Sputtering process

Magnetron Sputtering


Magnetron sputtering is a versatile deposition technique used to create thin films on a substrate surface by sputtering atoms or molecules from a target material. It offers a good deposition rate and the ability to deposit a wide range of materials including metals, dielectrics, and semiconductors. In this process, an Argon plasma is ignited above a negatively biased and magnetized target material, drawing ions from the plasma towards the target material. As a result, Argon ions impact the target, causing atoms or molecules to be ejected from the surface through a process known as sputtering. The sputtered material forms a vapour that condenses on the substrate surface, resulting in the formation of a thin film


Magnetron sputtering can be used to deposit to create optical antireflective coatings, anticorrosive coatings, IR optics, dental protheses, and super-insulation. This deposition method is also employed in microelectronics for producing metal film capacitors, optical data storage, and microprocessors, as well as in the consumer industry for manufacturing anti-reflective coatings

Key features

Deposited materials

Metals, Oxides, Nitrides, Carbides, Semiconductors, Carbon Based Materials

Similar technologies

Full catalog download

Click to download our Thin Film Equipment Catalog

Magnetron Sputtering

a robust solution enabling the widest range of deposited materials

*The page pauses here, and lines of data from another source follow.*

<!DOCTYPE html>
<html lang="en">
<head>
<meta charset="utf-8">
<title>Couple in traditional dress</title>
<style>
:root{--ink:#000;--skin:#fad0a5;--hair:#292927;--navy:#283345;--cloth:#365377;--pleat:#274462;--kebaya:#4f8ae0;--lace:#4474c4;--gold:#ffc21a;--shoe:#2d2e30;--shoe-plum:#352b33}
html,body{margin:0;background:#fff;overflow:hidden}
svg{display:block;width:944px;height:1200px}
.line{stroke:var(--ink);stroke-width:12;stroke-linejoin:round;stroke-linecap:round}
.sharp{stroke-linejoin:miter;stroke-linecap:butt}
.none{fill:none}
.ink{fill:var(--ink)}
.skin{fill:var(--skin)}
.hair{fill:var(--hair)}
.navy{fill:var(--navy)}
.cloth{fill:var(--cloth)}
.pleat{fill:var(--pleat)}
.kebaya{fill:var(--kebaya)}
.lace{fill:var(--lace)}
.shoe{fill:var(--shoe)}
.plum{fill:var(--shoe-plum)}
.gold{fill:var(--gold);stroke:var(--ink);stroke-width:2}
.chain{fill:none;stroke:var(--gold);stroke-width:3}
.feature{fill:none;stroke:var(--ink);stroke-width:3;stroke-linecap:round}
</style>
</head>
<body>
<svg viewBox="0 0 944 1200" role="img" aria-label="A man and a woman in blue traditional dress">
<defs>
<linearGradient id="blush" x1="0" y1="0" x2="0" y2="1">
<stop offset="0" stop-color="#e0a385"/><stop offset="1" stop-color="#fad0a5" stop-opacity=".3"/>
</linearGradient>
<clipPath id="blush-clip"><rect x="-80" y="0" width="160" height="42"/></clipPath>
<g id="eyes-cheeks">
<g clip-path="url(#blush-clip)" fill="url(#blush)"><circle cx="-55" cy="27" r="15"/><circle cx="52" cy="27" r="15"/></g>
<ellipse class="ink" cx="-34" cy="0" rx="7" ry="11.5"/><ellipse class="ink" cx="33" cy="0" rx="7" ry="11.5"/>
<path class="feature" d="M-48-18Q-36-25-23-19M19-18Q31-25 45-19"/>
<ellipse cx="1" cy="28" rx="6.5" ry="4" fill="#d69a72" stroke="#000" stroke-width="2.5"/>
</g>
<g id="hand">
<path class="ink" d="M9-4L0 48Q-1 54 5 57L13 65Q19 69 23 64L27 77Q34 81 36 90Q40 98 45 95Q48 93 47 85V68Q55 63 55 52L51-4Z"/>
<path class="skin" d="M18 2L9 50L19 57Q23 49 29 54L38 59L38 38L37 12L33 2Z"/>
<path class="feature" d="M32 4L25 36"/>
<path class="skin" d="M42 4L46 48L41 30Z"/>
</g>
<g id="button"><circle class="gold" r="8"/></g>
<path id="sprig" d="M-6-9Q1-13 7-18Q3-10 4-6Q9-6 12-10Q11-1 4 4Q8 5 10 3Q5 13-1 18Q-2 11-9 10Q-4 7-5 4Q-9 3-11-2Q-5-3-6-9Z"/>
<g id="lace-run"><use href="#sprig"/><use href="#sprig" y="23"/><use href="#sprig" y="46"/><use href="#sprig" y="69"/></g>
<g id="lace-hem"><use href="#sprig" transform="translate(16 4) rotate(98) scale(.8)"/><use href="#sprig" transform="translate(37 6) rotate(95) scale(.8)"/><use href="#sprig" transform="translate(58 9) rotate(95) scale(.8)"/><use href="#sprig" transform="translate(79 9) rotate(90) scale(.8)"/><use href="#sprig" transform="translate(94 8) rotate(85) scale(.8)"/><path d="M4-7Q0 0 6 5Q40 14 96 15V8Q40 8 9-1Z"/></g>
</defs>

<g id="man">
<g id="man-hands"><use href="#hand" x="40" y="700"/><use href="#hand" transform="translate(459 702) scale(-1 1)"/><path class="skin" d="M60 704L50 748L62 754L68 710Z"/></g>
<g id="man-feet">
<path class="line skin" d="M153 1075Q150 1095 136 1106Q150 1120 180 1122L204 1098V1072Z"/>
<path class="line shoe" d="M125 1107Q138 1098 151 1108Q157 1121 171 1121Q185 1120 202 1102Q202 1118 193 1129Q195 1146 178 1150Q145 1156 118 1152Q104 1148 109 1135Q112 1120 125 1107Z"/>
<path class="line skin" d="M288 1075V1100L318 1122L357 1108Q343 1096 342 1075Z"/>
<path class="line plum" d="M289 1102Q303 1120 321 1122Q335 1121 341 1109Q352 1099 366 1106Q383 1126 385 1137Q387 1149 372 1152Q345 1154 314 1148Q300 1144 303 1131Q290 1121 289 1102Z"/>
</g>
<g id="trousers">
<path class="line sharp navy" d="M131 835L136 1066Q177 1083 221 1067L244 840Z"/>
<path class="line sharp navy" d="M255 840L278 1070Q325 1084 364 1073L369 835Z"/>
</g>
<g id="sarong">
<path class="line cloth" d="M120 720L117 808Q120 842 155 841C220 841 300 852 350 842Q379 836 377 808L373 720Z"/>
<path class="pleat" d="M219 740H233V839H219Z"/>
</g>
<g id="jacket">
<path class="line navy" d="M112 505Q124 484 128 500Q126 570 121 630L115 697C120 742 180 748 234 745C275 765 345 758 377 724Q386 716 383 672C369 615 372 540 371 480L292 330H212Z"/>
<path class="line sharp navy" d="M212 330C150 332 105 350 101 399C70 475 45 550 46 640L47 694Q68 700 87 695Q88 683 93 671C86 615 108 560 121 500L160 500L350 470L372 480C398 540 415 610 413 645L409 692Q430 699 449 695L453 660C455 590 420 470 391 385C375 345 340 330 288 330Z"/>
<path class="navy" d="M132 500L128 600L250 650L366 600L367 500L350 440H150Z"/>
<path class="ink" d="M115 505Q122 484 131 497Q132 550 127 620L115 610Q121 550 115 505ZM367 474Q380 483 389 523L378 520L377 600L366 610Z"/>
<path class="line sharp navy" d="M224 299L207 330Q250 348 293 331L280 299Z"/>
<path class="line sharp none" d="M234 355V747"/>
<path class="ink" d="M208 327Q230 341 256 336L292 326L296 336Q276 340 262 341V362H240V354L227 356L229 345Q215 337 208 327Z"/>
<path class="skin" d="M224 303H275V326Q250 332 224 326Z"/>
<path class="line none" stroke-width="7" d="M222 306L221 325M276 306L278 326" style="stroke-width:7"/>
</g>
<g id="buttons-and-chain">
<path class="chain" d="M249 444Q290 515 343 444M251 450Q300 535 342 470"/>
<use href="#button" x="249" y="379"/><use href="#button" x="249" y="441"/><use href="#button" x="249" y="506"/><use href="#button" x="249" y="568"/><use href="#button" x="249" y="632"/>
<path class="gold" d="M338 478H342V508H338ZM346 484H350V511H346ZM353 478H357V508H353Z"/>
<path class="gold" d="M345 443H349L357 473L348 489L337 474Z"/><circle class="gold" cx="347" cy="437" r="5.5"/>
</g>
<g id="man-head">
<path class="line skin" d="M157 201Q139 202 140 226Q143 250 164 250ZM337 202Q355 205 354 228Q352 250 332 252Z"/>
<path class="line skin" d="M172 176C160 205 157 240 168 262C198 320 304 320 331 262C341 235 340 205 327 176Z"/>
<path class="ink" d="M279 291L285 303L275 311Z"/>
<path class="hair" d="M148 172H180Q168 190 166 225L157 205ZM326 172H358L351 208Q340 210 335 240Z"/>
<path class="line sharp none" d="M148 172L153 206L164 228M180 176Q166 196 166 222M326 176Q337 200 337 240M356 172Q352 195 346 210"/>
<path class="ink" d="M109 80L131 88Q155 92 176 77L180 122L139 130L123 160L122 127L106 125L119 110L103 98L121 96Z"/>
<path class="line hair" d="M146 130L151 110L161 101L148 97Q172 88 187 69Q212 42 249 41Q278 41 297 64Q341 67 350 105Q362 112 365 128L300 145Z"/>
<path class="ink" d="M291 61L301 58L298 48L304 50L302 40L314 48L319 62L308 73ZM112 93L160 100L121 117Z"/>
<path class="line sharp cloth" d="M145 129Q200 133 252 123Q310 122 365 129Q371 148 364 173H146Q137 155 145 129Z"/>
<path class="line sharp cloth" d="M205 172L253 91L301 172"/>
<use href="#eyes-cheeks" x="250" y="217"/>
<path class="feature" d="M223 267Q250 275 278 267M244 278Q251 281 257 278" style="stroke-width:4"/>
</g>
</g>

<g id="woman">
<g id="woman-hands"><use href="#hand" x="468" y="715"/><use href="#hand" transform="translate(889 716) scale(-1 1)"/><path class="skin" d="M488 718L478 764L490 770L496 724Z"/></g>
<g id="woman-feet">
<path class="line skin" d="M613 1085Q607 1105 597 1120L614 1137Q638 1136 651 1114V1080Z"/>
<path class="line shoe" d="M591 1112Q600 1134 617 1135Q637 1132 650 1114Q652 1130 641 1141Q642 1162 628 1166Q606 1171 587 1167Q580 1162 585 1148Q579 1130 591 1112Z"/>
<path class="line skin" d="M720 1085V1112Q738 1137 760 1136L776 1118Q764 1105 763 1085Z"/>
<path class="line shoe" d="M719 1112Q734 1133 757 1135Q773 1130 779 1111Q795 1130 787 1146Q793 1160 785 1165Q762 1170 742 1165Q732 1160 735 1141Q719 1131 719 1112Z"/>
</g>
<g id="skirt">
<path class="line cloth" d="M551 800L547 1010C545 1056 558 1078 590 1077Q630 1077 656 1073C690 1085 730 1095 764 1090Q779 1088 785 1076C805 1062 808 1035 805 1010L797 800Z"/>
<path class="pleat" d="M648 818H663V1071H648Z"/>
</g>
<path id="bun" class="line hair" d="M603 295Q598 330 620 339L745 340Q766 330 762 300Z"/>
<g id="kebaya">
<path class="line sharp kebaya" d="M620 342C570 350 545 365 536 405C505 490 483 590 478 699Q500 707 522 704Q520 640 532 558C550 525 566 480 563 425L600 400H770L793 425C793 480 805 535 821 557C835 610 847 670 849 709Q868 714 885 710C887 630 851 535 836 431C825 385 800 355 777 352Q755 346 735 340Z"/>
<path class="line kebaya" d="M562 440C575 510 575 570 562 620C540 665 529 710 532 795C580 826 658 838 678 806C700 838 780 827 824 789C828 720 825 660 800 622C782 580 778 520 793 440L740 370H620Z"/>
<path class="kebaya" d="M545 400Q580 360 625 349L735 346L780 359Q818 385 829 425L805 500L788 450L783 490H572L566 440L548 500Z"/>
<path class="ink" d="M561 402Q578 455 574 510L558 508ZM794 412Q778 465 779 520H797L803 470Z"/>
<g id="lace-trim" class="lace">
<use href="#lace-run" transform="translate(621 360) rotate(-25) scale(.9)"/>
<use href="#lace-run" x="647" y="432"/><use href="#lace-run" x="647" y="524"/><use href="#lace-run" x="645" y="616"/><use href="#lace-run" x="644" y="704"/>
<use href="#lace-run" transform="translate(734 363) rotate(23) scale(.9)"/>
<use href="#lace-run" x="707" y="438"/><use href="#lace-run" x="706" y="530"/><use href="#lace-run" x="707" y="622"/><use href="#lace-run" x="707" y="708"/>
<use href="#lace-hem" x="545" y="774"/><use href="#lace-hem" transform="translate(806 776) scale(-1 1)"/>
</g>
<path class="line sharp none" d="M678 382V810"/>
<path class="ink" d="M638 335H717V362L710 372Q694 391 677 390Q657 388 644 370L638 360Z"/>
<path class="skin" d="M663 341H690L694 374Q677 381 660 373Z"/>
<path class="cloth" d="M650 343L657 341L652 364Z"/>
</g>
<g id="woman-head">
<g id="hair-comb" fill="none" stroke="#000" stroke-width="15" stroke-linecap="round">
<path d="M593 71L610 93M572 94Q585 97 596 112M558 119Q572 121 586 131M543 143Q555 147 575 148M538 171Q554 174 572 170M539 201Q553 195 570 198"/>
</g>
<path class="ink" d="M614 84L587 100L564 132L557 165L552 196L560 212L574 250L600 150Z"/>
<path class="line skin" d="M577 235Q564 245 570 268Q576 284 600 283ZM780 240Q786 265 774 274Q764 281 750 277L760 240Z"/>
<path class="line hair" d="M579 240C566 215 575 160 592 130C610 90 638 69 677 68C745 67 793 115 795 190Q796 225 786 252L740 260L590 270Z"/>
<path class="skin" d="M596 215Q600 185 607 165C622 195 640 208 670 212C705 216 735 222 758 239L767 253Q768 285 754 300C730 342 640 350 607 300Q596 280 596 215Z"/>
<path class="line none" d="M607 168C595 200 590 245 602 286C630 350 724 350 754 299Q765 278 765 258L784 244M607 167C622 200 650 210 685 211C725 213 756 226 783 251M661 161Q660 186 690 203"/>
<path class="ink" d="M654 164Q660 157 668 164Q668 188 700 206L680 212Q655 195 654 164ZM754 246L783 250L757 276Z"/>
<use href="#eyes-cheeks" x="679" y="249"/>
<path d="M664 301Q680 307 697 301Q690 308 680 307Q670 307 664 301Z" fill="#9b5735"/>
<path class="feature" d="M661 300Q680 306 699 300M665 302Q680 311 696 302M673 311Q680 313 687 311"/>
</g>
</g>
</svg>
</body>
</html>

Not found what you are looking for? Take a look to our other technologies

Physical Vapor Deposition

Chemical Vapor Deposition